Is this your expectation too?
We are long-term investors and if it proves to be a cyclical downturn then we would rather be invested than worry about short-term blips. The problem is that the clarity on medium-term demand is not yet there.
Visa processing charges have been hiked in the US and also visa rejections have gone up there. How big is the threat of visa restrictions to the topline growth?
Apart from the usual rhetoric against outsourcing there are legal proceedings in the United States now. And this is big because visa issues can drag for a long time. But as we have seen from the last 3-4 elections, economics prevails. There is a lot of economic sense in getting the work done by Indian companies. Also, Indian IT companies should also open delivery centers in the United States to address the concerns there, which is already being done by some of these companies.
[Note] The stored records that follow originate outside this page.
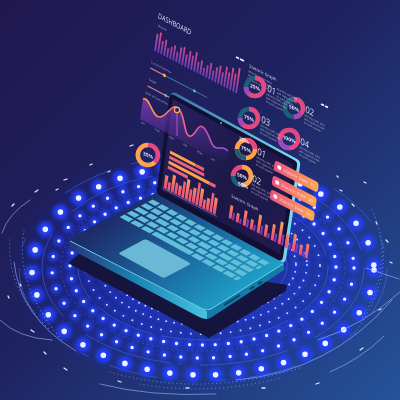
<!DOCTYPE html>
<html lang="en">
<head>
<meta charset="utf-8">
<title>Dashboard laptop</title>
<style>
:root{--night:#1e194d;--blue:#234b8b;--glow:#2440ff;--spark:#eef3ff;--pink:#e8467f;--orange:#ffa24a;--violet:#7a3fb4;--teal:#1d5f78;--cyan:#6fd6ee;--key:#62bfda;--ink:#17143f;--text:#f1f0ff}
html,body{margin:0;background:var(--night)}
body{width:400px;height:400px;overflow:hidden}
svg{display:block}
text{font-family:"Open Sans",Inter,sans-serif;fill:var(--text)}
.title{font-size:7.2px}
.label{font-size:4px}
.tiny{font-size:2.7px;opacity:.8}
.number{font-size:9px}
.percent{font-size:5px;font-weight:700;text-anchor:middle}
.pill-text{font-size:4px}
.dots{fill:none;stroke-linecap:round}
.halo{stroke:var(--glow)}
.core{stroke:var(--spark)}
.ring{fill:none;stroke-width:4.5}
.track{stroke:var(--teal)}
.pink{stroke:var(--pink)}
.orange{stroke:var(--orange)}
.keys{stroke:var(--key);stroke-width:5.6;fill:none}
</style>
</head>
<body>
<svg width="400" height="400" viewBox="0 0 400 400" role="img" aria-label="Laptop with floating dashboard charts above glowing rings">
<defs>
<linearGradient id="sky" x1="0" y1="0" x2="1" y2="1"><stop offset="0" stop-color="#211750"/><stop offset=".45" stop-color="#1e2260"/><stop offset="1" stop-color="#25539a"/></linearGradient>
<radialGradient id="aura"><stop offset="0" stop-color="#2036d8" stop-opacity=".75"/><stop offset=".65" stop-color="#1b2cc0" stop-opacity=".4"/><stop offset="1" stop-color="#1b2cc0" stop-opacity="0"/></radialGradient>
<linearGradient id="deck" x1="0" y1="0" x2="1" y2=".7"><stop offset="0" stop-color="#1d1b52"/><stop offset=".25" stop-color="#1d2f6c"/><stop offset=".65" stop-color="#1b6ea5"/><stop offset="1" stop-color="#20a9cd"/></linearGradient>
<linearGradient id="edge"><stop offset="0" stop-color="#26357a"/><stop offset=".5" stop-color="#1c86b5"/><stop offset="1" stop-color="#48c3df"/></linearGradient>
<linearGradient id="glass" x1="0" y1="0" x2="1" y2="1"><stop offset="0" stop-color="#262160"/><stop offset=".55" stop-color="#1c1847"/><stop offset="1" stop-color="#221a50"/></linearGradient>
<linearGradient id="rim"><stop offset="0" stop-color="#2b67a0"/><stop offset="1" stop-color="#7fe0f2"/></linearGradient>
<linearGradient id="bars" gradientUnits="userSpaceOnUse" x1="0" y1="-22" x2="0" y2="0"><stop offset="0" stop-color="#ef4a83"/><stop offset="1" stop-color="#6b3fb5"/></linearGradient>
<linearGradient id="warm" gradientUnits="userSpaceOnUse" x1="0" y1="-24" x2="0" y2="0"><stop offset="0" stop-color="#ffb14e"/><stop offset="1" stop-color="#ea4c78"/></linearGradient>
<linearGradient id="pill"><stop offset="0" stop-color="#f0527f"/><stop offset="1" stop-color="#ffa850"/></linearGradient>
<linearGradient id="wave-fill" x1="0" y1="0" x2="0" y2="1"><stop offset="0" stop-color="#8f3fc0" stop-opacity=".75"/><stop offset="1" stop-color="#4a2c9a" stop-opacity=".05"/></linearGradient>
<linearGradient id="wave-line"><stop offset="0" stop-color="#ffa24a"/><stop offset=".55" stop-color="#ee5f84"/><stop offset="1" stop-color="#8a4ee0"/></linearGradient>
<filter id="blur" x="-20%" y="-20%" width="140%" height="140%"><feGaussianBlur stdDeviation="2"/></filter>
<g id="note" class="tiny"><text>Monthly sales data</text><text y="3.6">with regional totals</text><text y="7.2">for each quarter</text></g>
<g id="ring-dots">
<ellipse cx="203" cy="270" rx="171" ry="105" stroke-dasharray="0 23"/>
</g>
<g id="mid-dots">
<ellipse cx="203" cy="268" rx="151" ry="90" stroke-dasharray="0 16.5"/>
<ellipse cx="203" cy="267" rx="133" ry="78" stroke-dasharray="0 13"/>
</g>
<g id="small-dots">
<ellipse cx="203" cy="266" rx="117" ry="68" stroke-dasharray="0 10"/>
<ellipse cx="203" cy="265" rx="104" ry="60" stroke-dasharray="0 8"/>
<ellipse cx="203" cy="265" rx="93" ry="52" stroke-dasharray="0 7"/>
</g>
</defs>

<rect width="400" height="400" fill="url(#sky)"/>

<g id="light-rings">
<ellipse cx="203" cy="268" rx="196" ry="126" fill="url(#aura)"/>
<g fill="none" stroke="#4b7bff" stroke-width=".7" opacity=".65">
<ellipse cx="203" cy="268" rx="184" ry="113" stroke-dasharray="50 22 9 60"/>
<ellipse cx="203" cy="268" rx="161" ry="97" stroke-dasharray="90 18 3 8"/>
<ellipse cx="203" cy="267" rx="142" ry="84" stroke-dasharray="2 3"/>
<ellipse cx="203" cy="267" rx="125" ry="73" stroke-dasharray="60 10"/>
<ellipse cx="203" cy="266" rx="84" ry="46"/>
</g>
<g class="dots halo" filter="url(#blur)">
<use href="#ring-dots" stroke-width="15"/>
<use href="#mid-dots" stroke-width="9.5"/>
<use href="#small-dots" stroke-width="5" opacity=".9"/>
</g>
<g class="dots core">
<use href="#ring-dots" stroke-width="5.6"/>
<use href="#mid-dots" stroke-width="3.4"/>
<use href="#small-dots" stroke-width="1.9" opacity=".9"/>
</g>
</g>

<g id="sparks" fill="none" stroke="#9db9ff" stroke-linecap="round">
<g stroke-width=".8" opacity=".75">
<path d="M0 320Q18 338 52 340M14 262Q20 318 76 351M100 384Q150 397 216 394M236 380Q330 372 392 300M318 340Q362 326 400 292M366 268L399 279M2 233Q8 214 30 200M330 372Q362 358 384 336"/>
</g>
<path d="M20 284l1 2M31 330l3 2M12 206l2-2M35 192l3-2M64 180l3-1M90 165l2-1M108 172l2-1M130 146l3-1M386 240l2 2M379 310l2-1M360 350l3-2M340 190l2 1M352 204l2 2M376 222l1 2M316 384l3-1M262 388l3 0M186 388l3 0M118 381l3 1M64 368l3 2M44 352l2 2M390 262l2 1M8 296l1 2M56 190l2-1M364 182l2 1M337 176l1 1" stroke="#dfe8ff" stroke-width="1.3"/>
<g stroke="#5d86ff" stroke-width="1.2" stroke-dasharray="0 4" opacity=".9">
<path d="M10 240Q6 290 50 330M24 230Q14 285 62 340M372 210Q396 260 362 318M380 236Q394 280 350 340M110 372Q200 398 300 368M140 384Q210 396 280 378"/>
</g>
</g>

<g id="floating-dashboard">
<g transform="matrix(1 .52 -.15 1 158 17)">
<text class="title" x="0" y="1" textLength="33" lengthAdjust="spacingAndGlyphs">DASHBOARD</text>
<text class="tiny" x="1" y="9">Results</text>
<path transform="translate(2 33)" d="M0 0v-17M3 0v-20M6 0v-13M9 0v-16M12 0v-9M15 0v-12M18 0v-15M21 0v-10M24 0v-16M27 0v-18M30 0v-12M33 0v-17M36 0v-14M39 0v-19M42 0v-11M45 0v-14M48 0v-8M51 0v-12M54 0v-16M57 0v-10M60 0v-15M63 0v-18M66 0v-13M69 0v-20M72 0v-16M75 0v-22M78 0v-18M81 0v-25" stroke="url(#bars)" stroke-width="1.7"/>
<text class="tiny" x="0" y="46">Current balance</text>
<path d="M0 51h57M0 69h57" stroke="#3c8f9c" stroke-width=".8"/>
<path d="M0 51h14M0 69h32" stroke="#ef6f7c" stroke-width="1"/>
<circle cx="14" cy="51" r="1.6" fill="#ffa24a"/><circle cx="32" cy="69" r="1.6" fill="#ffa24a"/><circle cx="44" cy="51" r="1.4" fill="#59c2bd"/><circle cx="18" cy="69" r="1.4" fill="#59c2bd"/>
<text class="tiny" x="0" y="63">Target</text>
<text class="tiny" x="-1" y="77">Rate of transactions</text>
</g>
<g transform="matrix(1 .52 -.15 1 249 67)"><text class="label">Statistic Graph</text><use href="#note" y="5"/></g>
<path d="M236 57l3 1.5M240 59l4 2M321 104l3 1.5M325 106l3 1.5" stroke="#f1f0ff" stroke-width="1.8"/>
<g class="ring">
<g class="track"><circle cx="255" cy="87" r="9"/><circle cx="294" cy="108" r="9"/><circle cx="249" cy="118" r="9"/><circle cx="289" cy="139" r="9"/><circle cx="148" cy="155" r="10"/></g>
<g class="pink" pathLength="100"><path d="M255 78a9 9 0 1 1-9 9M294 99a9 9 0 0 1 0 18M249 109a9 9 0 1 1-9 9"/><circle cx="289" cy="139" r="9"/></g>
<path class="orange" d="M148 145a10 10 0 1 0 7 17"/>
<path class="pink" d="M148 145a10 10 0 0 1 7 17"/>
<path stroke="#9a4ac0" d="M246 87a9 9 0 0 0 3 7M240 118a9 9 0 0 0 3 7M280 139a9 9 0 0 0 9 9M294 117a9 9 0 0 0 7-4"/>
</g>
<g class="percent">
<text transform="matrix(1 .4 0 1 255 89)">25%</text><text transform="matrix(1 .4 0 1 294 110)">50%</text><text transform="matrix(1 .4 0 1 249 120)">75%</text><text transform="matrix(1 .4 0 1 289 141)">100%</text><text transform="matrix(1 .4 0 1 148 157)">35%</text>
</g>
<g class="number">
<g transform="matrix(.85 .44 -.12 1 267 91)"><text>01</text><use href="#note" x="0" y="4"/><use href="#note" x="11" y="-6"/></g>
<g transform="matrix(.85 .44 -.12 1 305 112)"><text>02</text><use href="#note" y="4"/></g>
<g transform="matrix(.85 .44 -.12 1 261 122)"><text>03</text><use href="#note" y="4"/></g>
<g transform="matrix(.85 .44 -.12 1 300 144)"><text>04</text><use href="#note" y="4"/></g>
</g>
</g>

<g id="laptop">
<polygon points="68,263 82,252 287,285 286,291 209,338" fill="#14143c"/>
<path d="M69 241L207 311V319Q203 319 199 317L72 250Q69 248 69 245Z" fill="url(#edge)"/>
<path d="M207 311L284 263V270L212 317Q209 319 207 319Z" fill="#157aa8"/>
<path d="M157 192L281 259Q286 262 282 265L211 309Q207 311 203 309L72 243Q67 240 72 237Z" fill="url(#deck)"/>
<path d="M70 241L203 309Q207 311 211 309L283 264" fill="none" stroke="#62d6ec" stroke-width="1"/>
<g transform="matrix(1.27 .69 -.88 .47 157 193)">
<g class="keys">
<path d="M3 12H95" stroke-dasharray="5.8 1.4"/>
<path d="M3 20H95" stroke-dasharray="6.2 1.3"/>
<path d="M3 28H95" stroke-dasharray="8 1.3 6 1.3"/>
<path d="M3 36H95" stroke-dasharray="6.4 1.3"/>
<path d="M3 44H95" stroke-dasharray="7 1.3 7 1.3 7 1.3 30 1.3 7 1.3 7 1.3 7 1.3"/>
</g>
<rect x="29" y="55" width="36" height="31" rx="2" fill="#69b9d6"/>
</g>
<path d="M224 305L240 295" stroke="#0d3d66" stroke-width="2"/>
<path d="M250 289l4-2.5M258 284l4-2.5" stroke="#0d3d66" stroke-width="2"/>

<path d="M176 93L297 159Q301 161 300 166L286 259Q285 264 280 261L160 196Q156 194 157 189L170 97Q171 91 176 93Z" fill="url(#rim)"/>
<path d="M174 95L294 160Q298 162 297 166L283 257Q282 262 278 260L160 196Q156 194 157 189L169 99Q170 93 174 95Z" fill="#120f35"/>
<polygon points="173,99 293,164 280,254 161,190" fill="url(#glass)"/>
<circle cx="221" cy="123" r="1" fill="#53bcd8"/>
</g>

<g id="wave-chart">
<path d="M143 99C150 96 152 118 160 117C168 116 171 103 178 108C186 114 183 138 191 136C196 135 198 122 204 128C211 136 210 147 217 148C222 148 224 147 228 151L226 164L140 119Z" fill="url(#wave-fill)"/>
<path d="M143 99C150 96 152 118 160 117C168 116 171 103 178 108C186 114 183 138 191 136C196 135 198 122 204 128C211 136 210 147 217 148C222 148 224 147 228 151" fill="none" stroke="url(#wave-line)" stroke-width="1.6"/>
<path d="M177 110V136" stroke="#d98bd0" stroke-width=".6"/>
<circle cx="177" cy="110" r="2.6" fill="#2a2062" stroke="#ffb05a" stroke-width="1.2"/>
<g transform="matrix(1 .52 -.15 1 141 123)" class="tiny"><text>Jan</text><text x="14">Feb</text><text x="28">Mar</text><text x="42">Apr</text><text x="56">May</text><text x="70">Jun</text></g>
</g>

<g id="screen-charts">
<g transform="matrix(1 .52 -.15 1 170 152)" stroke-width="3.2" fill="none">
<path stroke="#ffa24a" d="M0 0h25M0 10h41"/><path stroke="#ef5f7b" d="M0 5h35M0 15h20"/>
<path stroke="#ef5f7b" d="M25 0h9M41 10h6"/>
</g>
<g transform="matrix(1 .52 -.15 1 164 188)">
<path d="M1 0v-13M8 0v-17M15 0v-10M22 0v-20M29 0v-15M36 0v-18M43 0v-12M50 0v-16" stroke="url(#warm)" stroke-width="3"/>
<path d="M4.5 0v-8M11.5 0v-11M18.5 0v-16M25.5 0v-12M32.5 0v-22M39.5 0v-9M46.5 0v-19" stroke="#ef5f7b" stroke-width="2.4"/>
<path d="M-1 1h54" stroke="#8e7ad0" stroke-width=".6"/>
</g>
<g class="ring" stroke-width="5">
<circle class="orange" cx="246" cy="149" r="9"/><path class="pink" d="M246 140a9 9 0 0 1 9 9"/><path class="track" d="M237 149a9 9 0 0 0 9 9"/>
<circle class="track" cx="242" cy="176" r="9"/><path class="orange" d="M242 167a9 9 0 0 1 0 18"/><path class="pink" d="M242 167a9 9 0 0 0-9 9"/>
</g>
<g class="percent"><text transform="matrix(1 .4 0 1 246 151)">75%</text><text transform="matrix(1 .4 0 1 242 178)">50%</text><text transform="matrix(1 .4 0 1 244 142)">25%</text><text transform="matrix(1 .4 0 1 243 187)">50%</text></g>
<g class="number">
<g transform="matrix(.85 .44 -.12 1 257 154)"><text>01</text><use href="#note" y="4"/></g>
<g transform="matrix(.85 .44 -.12 1 252 181)"><text>02</text><use href="#note" y="4"/></g>
</g>
<g transform="matrix(1 .52 -.15 1 231 197)"><text class="label">Statistic Graph</text></g>
<g transform="matrix(1 .52 -.15 1 229 218)">
<path d="M1 0v-13M8 0v-9M15 0v-15M22 0v-10M29 0v-18M36 0v-12M43 0v-16M50 0v-22M57 0v-13M64 0v-17M71 0v-10M77 0v-14" stroke="url(#warm)" stroke-width="2.8"/>
<path d="M4 0v-7M11 0v-5M18 0v-8M25 0v-6M32 0v-9M39 0v-5M46 0v-8M53 0v-11M60 0v-6M67 0v-9M74 0v-5" stroke="#7a3fb4" stroke-width="2"/>
</g>
</g>

<g id="pills">
<g transform="matrix(1 .52 -.15 1 275 160)"><rect width="44" height="10" rx="3" fill="url(#pill)"/><circle cx="5" cy="5" r="2" fill="#fff"/><text class="pill-text" x="9" y="6.5">Statistic Data</text><text class="pill-text" x="36" y="6.5">15</text></g>
<g transform="matrix(1 .52 -.15 1 273 175)"><rect width="44" height="10" rx="3" fill="url(#pill)"/><circle cx="5" cy="5" r="2" fill="#fff"/><text class="pill-text" x="9" y="6.5">Statistic Data</text><text class="pill-text" x="36" y="6.5">30</text></g>
<g transform="matrix(1 .52 -.15 1 271 189)"><rect width="44" height="10" rx="3" fill="url(#pill)"/><circle cx="5" cy="5" r="2" fill="#fff"/><text class="pill-text" x="9" y="6.5">Statistic Data</text><text class="pill-text" x="36" y="6.5">55</text></g>
</g>
</svg>
</body>
</html>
Do all these issues have a bearing on the stock prices of the IT companies?
Yes, while earnings are a fact, legal issues affect the P/E of a company. If a company is not able to handle the legal issues well, its P/E would take a beating. It is a clear headwind on the valuations. For instance visas are important for Indian IT companies to get so that people can go there and understand the client business. So if you don’t get the visa then how do execute what is being asked for? There is a natural limitation in sitting here and trying to understand what is being demanded. And this is a big problem for the IT companies.